Human beings, as we know them, developed from earlier species of animals: true or false? This simple question is splitting America apart, with a growing proportion thinking that we did not descend from an ancestral ape. A survey of 32 European countries, the US and Japan has revealed that only Turkey is less willing than the US to accept evolution as fact.
Religious fundamentalism, bitter partisan politics and poor science education have all contributed to this denial of evolution in the US, says Jon Miller of Michigan State University in East Lansing, who conducted the survey with his colleagues.
“The US is the only country in which [the teaching of evolution] has been politicised,” he says. “Republicans have clearly adopted this as one of their wedge issues. In most of the world, this is a non-issue.”
Miller’s report makes for grim reading for adherents of evolutionary theory. Even though the average American has more years of education than when Miller began his surveys 20 years ago, the percentage of people in the country who accept the idea of evolution has declined from 45 in 1985 to 40 in 2005 (Science, vol 313, p 765).
That’s despite a series of widely publicised advances in genetics, including genetic sequencing, which shows strong overlap of the human genome with those of chimpanzees and mice. “We don’t seem to be going in the right direction,” Miller says.

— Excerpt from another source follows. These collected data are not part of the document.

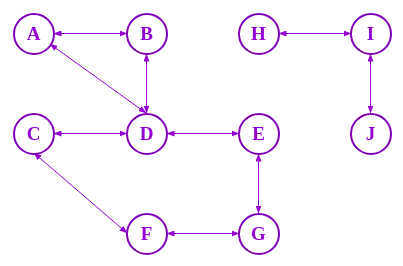
<!DOCTYPE html>
<html lang="en">
<head>
<meta charset="utf-8">
<title>Undirected graph</title>
<style>
:root { --paper: #fff; --ring: #7f00b8; --letter: #9400d3; --edge: #9400d3; }
* { box-sizing: border-box; margin: 0; }
html, body { width: 403px; height: 266px; overflow: hidden; background: var(--paper); }
.graph { position: relative; width: 403px; height: 266px; overflow: hidden; }
.edges { position: absolute; left: 0; top: 0; display: block; }
.edges line { stroke: var(--edge); stroke-width: 1; marker-start: url(#arrow); marker-end: url(#arrow); }
.edges marker path { fill: var(--edge); }
.node {
  position: absolute; left: var(--x); top: var(--y);
  width: 42px; height: 42px; margin: -21px 0 0 -21px;
  display: flex; align-items: center; justify-content: center;
  border: 2px solid var(--ring); border-radius: 50%; background: var(--paper);
  color: var(--letter); font: bold 19px/1 "Liberation Serif", "TeX Gyre Schola", serif;
}
</style>
</head>
<body>
<main class="graph">
  <svg class="edges" width="403" height="266" viewBox="0 0 403 266" aria-hidden="true">
    <defs>
      <marker id="arrow" markerUnits="userSpaceOnUse" markerWidth="8" markerHeight="6" refX="7.5" refY="3" orient="auto-start-reverse">
        <path d="M0 0 L8 3 L0 6 Z"/>
      </marker>
    </defs>
    <line x1="54" y1="33.5" x2="127" y2="33.5"/>
    <line x1="50" y1="44" x2="146" y2="113"/>
    <line x1="146.5" y1="54" x2="146.5" y2="113"/>
    <line x1="54" y1="133.5" x2="127" y2="133.5"/>
    <line x1="167" y1="133.5" x2="239" y2="133.5"/>
    <line x1="34" y1="153" x2="127" y2="233"/>
    <line x1="167" y1="233.5" x2="239" y2="233.5"/>
    <line x1="258.5" y1="154" x2="258.5" y2="213"/>
    <line x1="279" y1="33.5" x2="351" y2="33.5"/>
    <line x1="370.5" y1="54" x2="370.5" y2="113"/>
  </svg>
  <div class="node" style="--x:33.5px;--y:33.5px">A</div>
  <div class="node" style="--x:146.5px;--y:33.5px">B</div>
  <div class="node" style="--x:33.5px;--y:133.5px">C</div>
  <div class="node" style="--x:146.5px;--y:133.5px">D</div>
  <div class="node" style="--x:258.5px;--y:133.5px">E</div>
  <div class="node" style="--x:146.5px;--y:233.5px">F</div>
  <div class="node" style="--x:258.5px;--y:233.5px">G</div>
  <div class="node" style="--x:258.5px;--y:33.5px">H</div>
  <div class="node" style="--x:370.5px;--y:33.5px">I</div>
  <div class="node" style="--x:370.5px;--y:133.5px">J</div>
</main>
</body>
</html>
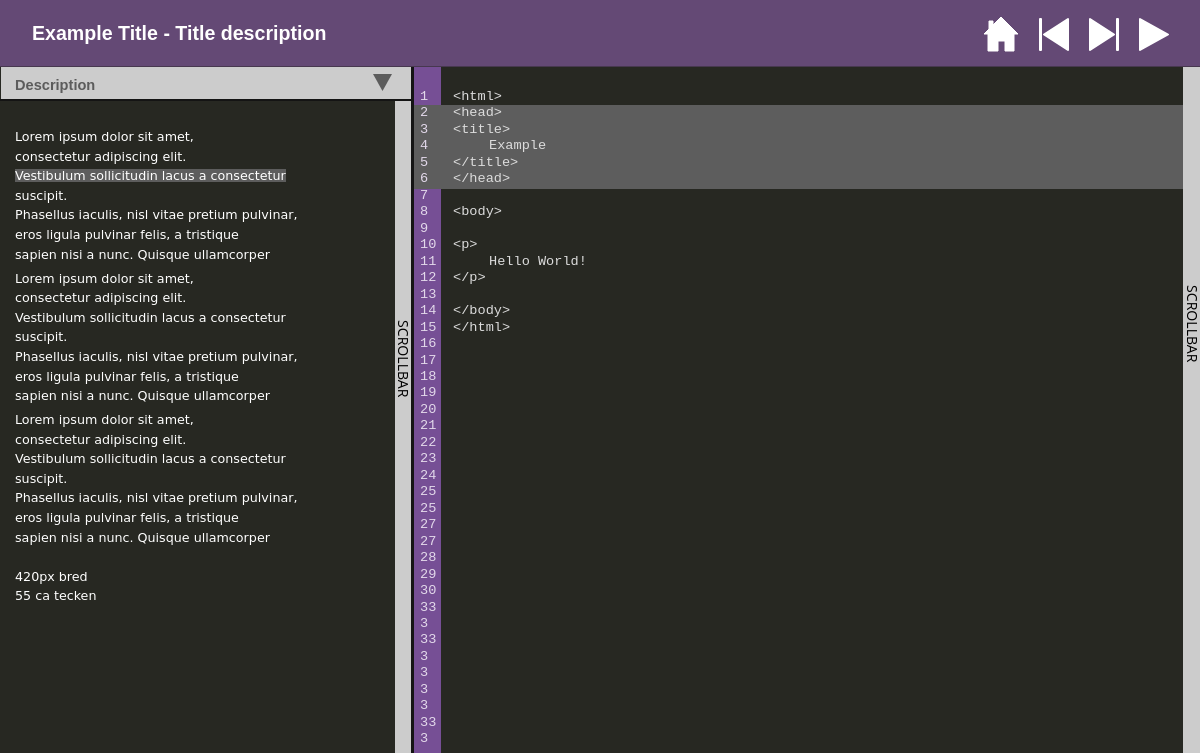
<!DOCTYPE html>
<html lang="en">
<head>
<meta charset="utf-8">
<title>Example Title</title>
<style>
:root {
  --header: #644975;
  --gutter: #764f95;
  --editor: #272822;
  --bar: #cccccc;
  --active: #5d5d5d;
  --edge: #141414;
  --label: #5c5c5c;
  --code: #dcdcdc;
  --number: #e2d8ea;
}
* { box-sizing: border-box; margin: 0; padding: 0; }
body {
  width: 1200px; height: 753px; overflow: hidden;
  display: grid; grid-template-rows: 67px 686px;
  background: var(--editor); color: #fff;
}
.header {
  display: flex; justify-content: space-between; align-items: center;
  padding: 0 31px 0 32px;
  background: var(--header); border-bottom: 1px solid #47384f;
}
.header h1 { font: bold 19.6px "Liberation Sans", sans-serif; }
.controls { display: flex; gap: 20px; padding-top: 2px; }
.controls a { display: block; height: 38px; }
.controls svg { display: block; fill: #fff; stroke: #fff; stroke-width: 2; stroke-linejoin: round; }
.workspace { display: grid; grid-template-columns: 411px 772px 17px; min-height: 0; }
.description { display: grid; grid-template-rows: 32px 654px; }
.description-head {
  display: flex; justify-content: space-between; align-items: center;
  padding: 4px 19px 0 15px; margin-left: 1px;
  background: var(--bar);
}
.description-head h2 { font: bold 14.6px "Liberation Sans", sans-serif; color: var(--label); margin-left: -1px; }
.description-head svg { display: block; margin-top: -6px; fill: var(--label); }
.description-body { display: grid; grid-template-columns: 395px 16px; border-top: 2px solid var(--edge); }
.copy { padding: 26px 0 0 15px; font: 12.7px/19.6px "DejaVu Sans", sans-serif; white-space: nowrap; }
.copy p + p { margin-top: 4.4px; }
.copy p.note { margin-top: 19.6px; }
.copy mark { color: inherit; background: linear-gradient(var(--active), var(--active)) 0 1px / 100% 13px no-repeat; }
.scrollbar {
  display: flex; align-items: center; justify-content: center;
  background: var(--bar); color: #000;
  writing-mode: vertical-rl; font: 14.1px/16px "Open Sans", "Noto Sans", sans-serif;
}
.description .scrollbar { padding-bottom: 136px; }
.workspace > .scrollbar { padding-bottom: 172px; }
.editor {
  list-style: none; padding-top: 22px; overflow: hidden;
  border-left: 3px solid var(--edge);
  background: linear-gradient(90deg, var(--gutter) 27px, var(--editor) 27px);
  font: 13.6px/16.47px "Liberation Mono", monospace;
  color: var(--code);
}
.editor li { display: grid; grid-template-columns: 33px 1fr; height: 16.47px; padding-left: 6px; white-space: pre; }
.editor b { font-weight: normal; color: var(--number); }
.editor .active { background: var(--active); box-shadow: 0 1px var(--active); }
.editor .indent { padding-left: 36px; }
</style>
</head>
<body>
<header class="header">
  <h1>Example Title - Title description</h1>
  <nav class="controls">
    <a href="#" aria-label="Home"><svg width="36" height="38"><path d="M18 2L35 19H31V36H22V26H15V36H5V19H1L6 14V6H10V10Z" stroke-width="1"/></svg></a>
    <a href="#" aria-label="Previous"><svg width="30" height="38"><path d="M1 4H2V35H1ZM29 4V35L5 19.5Z"/></svg></a>
    <a href="#" aria-label="Next"><svg width="30" height="38"><path d="M1 4V35L25 19.5ZM28 4H29V35H28Z"/></svg></a>
    <a href="#" aria-label="Play"><svg width="30" height="38"><path d="M1 4V35L29 19.5Z"/></svg></a>
  </nav>
</header>
<main class="workspace">
  <section class="description">
    <div class="description-head">
      <h2>Description</h2>
      <svg width="19" height="17"><polygon points="0,0 19,0 9.5,17"/></svg>
    </div>
    <div class="description-body">
      <div class="copy">
        <p>Lorem ipsum dolor sit amet,<br>consectetur adipiscing elit.<br><mark>Vestibulum sollicitudin lacus a consectetur</mark><br>suscipit.<br>Phasellus iaculis, nisl vitae pretium pulvinar,<br>eros ligula pulvinar felis, a tristique<br>sapien nisi a nunc. Quisque ullamcorper</p>
        <p>Lorem ipsum dolor sit amet,<br>consectetur adipiscing elit.<br>Vestibulum sollicitudin lacus a consectetur<br>suscipit.<br>Phasellus iaculis, nisl vitae pretium pulvinar,<br>eros ligula pulvinar felis, a tristique<br>sapien nisi a nunc. Quisque ullamcorper</p>
        <p>Lorem ipsum dolor sit amet,<br>consectetur adipiscing elit.<br>Vestibulum sollicitudin lacus a consectetur<br>suscipit.<br>Phasellus iaculis, nisl vitae pretium pulvinar,<br>eros ligula pulvinar felis, a tristique<br>sapien nisi a nunc. Quisque ullamcorper</p>
        <p class="note">420px bred<br>55 ca tecken</p>
      </div>
      <div class="scrollbar">SCROLLBAR</div>
    </div>
  </section>
  <ol class="editor">
    <li><b>1</b><code-line>&lt;html&gt;</code-line></li>
    <li class="active"><b>2</b><span>&lt;head&gt;</span></li>
    <li class="active"><b>3</b><span>&lt;title&gt;</span></li>
    <li class="active"><b>4</b><span class="indent">Example</span></li>
    <li class="active"><b>5</b><span>&lt;/title&gt;</span></li>
    <li class="active"><b>6</b><span>&lt;/head&gt;</span></li>
    <li><b>7</b></li>
    <li><b>8</b><span>&lt;body&gt;</span></li>
    <li><b>9</b></li>
    <li><b>10</b><span>&lt;p&gt;</span></li>
    <li><b>11</b><span class="indent">Hello World!</span></li>
    <li><b>12</b><span>&lt;/p&gt;</span></li>
    <li><b>13</b></li>
    <li><b>14</b><span>&lt;/body&gt;</span></li>
    <li><b>15</b><span>&lt;/html&gt;</span></li>
    <li><b>16</b></li>
    <li><b>17</b></li>
    <li><b>18</b></li>
    <li><b>19</b></li>
    <li><b>20</b></li>
    <li><b>21</b></li>
    <li><b>22</b></li>
    <li><b>23</b></li>
    <li><b>24</b></li>
    <li><b>25</b></li>
    <li><b>25</b></li>
    <li><b>27</b></li>
    <li><b>27</b></li>
    <li><b>28</b></li>
    <li><b>29</b></li>
    <li><b>30</b></li>
    <li><b>33</b></li>
    <li><b>3</b></li>
    <li><b>33</b></li>
    <li><b>3</b></li>
    <li><b>3</b></li>
    <li><b>3</b></li>
    <li><b>3</b></li>
    <li><b>33</b></li>
    <li><b>3</b></li>
  </ol>
  <div class="scrollbar">SCROLLBAR</div>
</main>
</body>
</html>
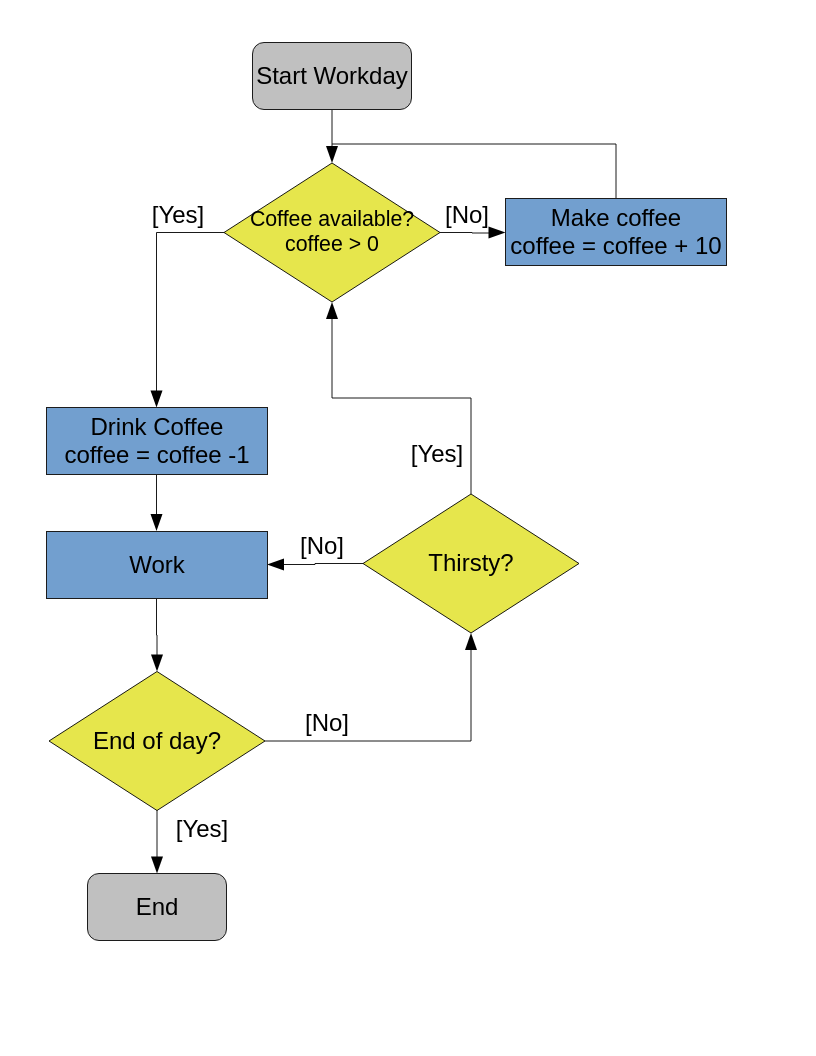
<!DOCTYPE html>
<html lang="en">
<head>
<meta charset="utf-8">
<title>Workday coffee flowchart</title>
<style>
:root {
  --paper: #ffffff;
  --ink: #000000;
  --terminal: #c0c0c0;
  --process: #729fcf;
  --decision: #e6e64c;
}
* { box-sizing: border-box; }
html, body { margin: 0; background: var(--paper); }
.flowchart {
  position: relative;
  width: 816px;
  height: 1056px;
  overflow: hidden;
  color: var(--ink);
  font: 24px/28px "Liberation Sans", Arial, sans-serif;
}
.connectors, .node, .label { position: absolute; }
.connectors { left: 0; top: 0; }
.flow { fill: none; stroke: var(--ink); stroke-width: 0.9; }
.arrow { fill: var(--ink); }
.diamond { fill: var(--decision); stroke: var(--ink); stroke-width: 0.9; }
.node {
  display: flex;
  align-items: center;
  justify-content: center;
  text-align: center;
  white-space: nowrap;
}
.terminal, .process { height: 68px; border: 1px solid #1c1c1c; }
.terminal { background: var(--terminal); border-radius: 12px; }
.process { background: var(--process); width: 222px; }
.decision { width: 216px; height: 139px; }
.start { left: 252px; top: 42px; width: 160px; }
.available { left: 224px; top: 162px; font-size: 21.3px; line-height: 25px; }
.make { left: 505px; top: 198px; }
.drink { left: 46px; top: 407px; }
.work { left: 46px; top: 531px; }
.thirsty { left: 363px; top: 493px; }
.day-over { left: 49px; top: 671px; }
.end { left: 87px; top: 873px; width: 140px; }
.label { transform: translate(-50%, -50%); white-space: nowrap; }
.available-yes { left: 178px; top: 215px; }
.available-no { left: 467px; top: 215px; }
.thirsty-yes { left: 437px; top: 454px; }
.thirsty-no { left: 322px; top: 546px; }
.day-over-no { left: 327px; top: 723px; }
.day-over-yes { left: 202px; top: 829px; }
</style>
</head>
<body>
<main class="flowchart">
  <svg class="connectors" width="816" height="1056" viewBox="0 0 816 1056" aria-hidden="true">
    <defs>
      <polygon id="arrowhead" class="arrow" points="0,0 -6,-17 6,-17"/>
      <polygon id="diamond" class="diamond" points="0,-69.5 108,0 0,69.5 -108,0"/>
    </defs>
    <g class="flow">
      <path d="M332 109V150"/>
      <path d="M616 199V144H332"/>
      <path d="M224 232.5H156.5V395"/>
      <path d="M440 232.5H472V233H492"/>
      <path d="M156.5 474V518"/>
      <path d="M156.5 598V635H157V658"/>
      <path d="M265 741H471V646"/>
      <path d="M471 494V398H332V315"/>
      <path d="M363 563.5H315V564.5H280"/>
      <path d="M157 810V860"/>
    </g>
    <use href="#diamond" x="332" y="232.5"/>
    <use href="#diamond" x="471" y="563.5"/>
    <use href="#diamond" x="157" y="741"/>
    <use href="#arrowhead" x="332" y="163"/>
    <use href="#arrowhead" x="156.5" y="407.5"/>
    <use href="#arrowhead" x="156.5" y="531"/>
    <use href="#arrowhead" x="157" y="671.5"/>
    <use href="#arrowhead" x="157" y="873.5"/>
    <use href="#arrowhead" transform="translate(505.5 232.5) rotate(-90)"/>
    <use href="#arrowhead" transform="translate(267 564.5) rotate(90)"/>
    <use href="#arrowhead" transform="translate(471 633) rotate(180)"/>
    <use href="#arrowhead" transform="translate(332 302) rotate(180)"/>
  </svg>

  <div class="node terminal start">Start Workday</div>
  <div class="node decision available">Coffee available?<br>coffee &gt; 0</div>
  <div class="node process make">Make coffee<br>coffee = coffee + 10</div>
  <div class="node process drink">Drink Coffee<br>coffee = coffee -1</div>
  <div class="node process work">Work</div>
  <div class="node decision thirsty">Thirsty?</div>
  <div class="node decision day-over">End of day?</div>
  <div class="node terminal end">End</div>

  <span class="label available-yes">[Yes]</span>
  <span class="label available-no">[No]</span>
  <span class="label thirsty-yes">[Yes]</span>
  <span class="label thirsty-no">[No]</span>
  <span class="label day-over-no">[No]</span>
  <span class="label day-over-yes">[Yes]</span>
</main>
</body>
</html>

Crazy place we live in yes?
Miller thinks more genetics should be on the syllabus to reinforce the idea of evolution.
American adults may be harder to reach: nearly two-thirds don’t agree that more than half of human genes are common to chimpanzees.
How would these people respond when told that humans and chimps share 99 per cent of their genes?
Dylan played at Harry Grove stadium this weekend and despite being only an hour or less from the metropolises of both DC and Baltimore many of the people here, I’d say forty five percent, never venture out of this county and the rest were just thrilled to be able to go to a concert without having to travel more than twenty minutes.
My tickets were free thanks my employment. I was given four tickets as a going away/ back to school gift. That was pretty awesome because I wasn’t sure they really appreciated my brilliance or irreplaceably until now.
They also gave me a dinner out and a going away party is scheduled for Monday evening. Those Urban Planning types party hard.
I took Emma, a friend from work and my summer coconspirator, my brother , and in the end I gave the other ticket to Cooper, my old coconspirator, who was blissfully unaware that Dylan was playing within walking distance of her apartment until three days before the event; she showed up right before he went on because she has a party to attend earlier in the day and was furious that took her camera away at the gate. These people are nothing if not serious about their “no video no camera rule”.
Seeing that the rest of us had stood in line for a long time waiting to get in I wasn’t too sympathetic to her cause as she arrived at ten to nine or something like that and waltzed right in. I on the other hand was in line at 5 in the afternnon.
The fun part was watching the parents and their fifteen year old kids there with their parents.
A saw quite a few parents of old friends there. The parents of the ego and the id, from the infamous idego weblog, were both there and I saw them both at the beer stand.Fun to see the two lawyers and the engineer and the nurse all dressed down in jeans and tee shirts drinking beer out of paper cups. ( and wishing they were stoned like back in the good old days – just a guess)
The ego was alreadly on his way back to Cornell so did not attend.
I’m leaving for Providence next weekend; I need a week or so to get settled.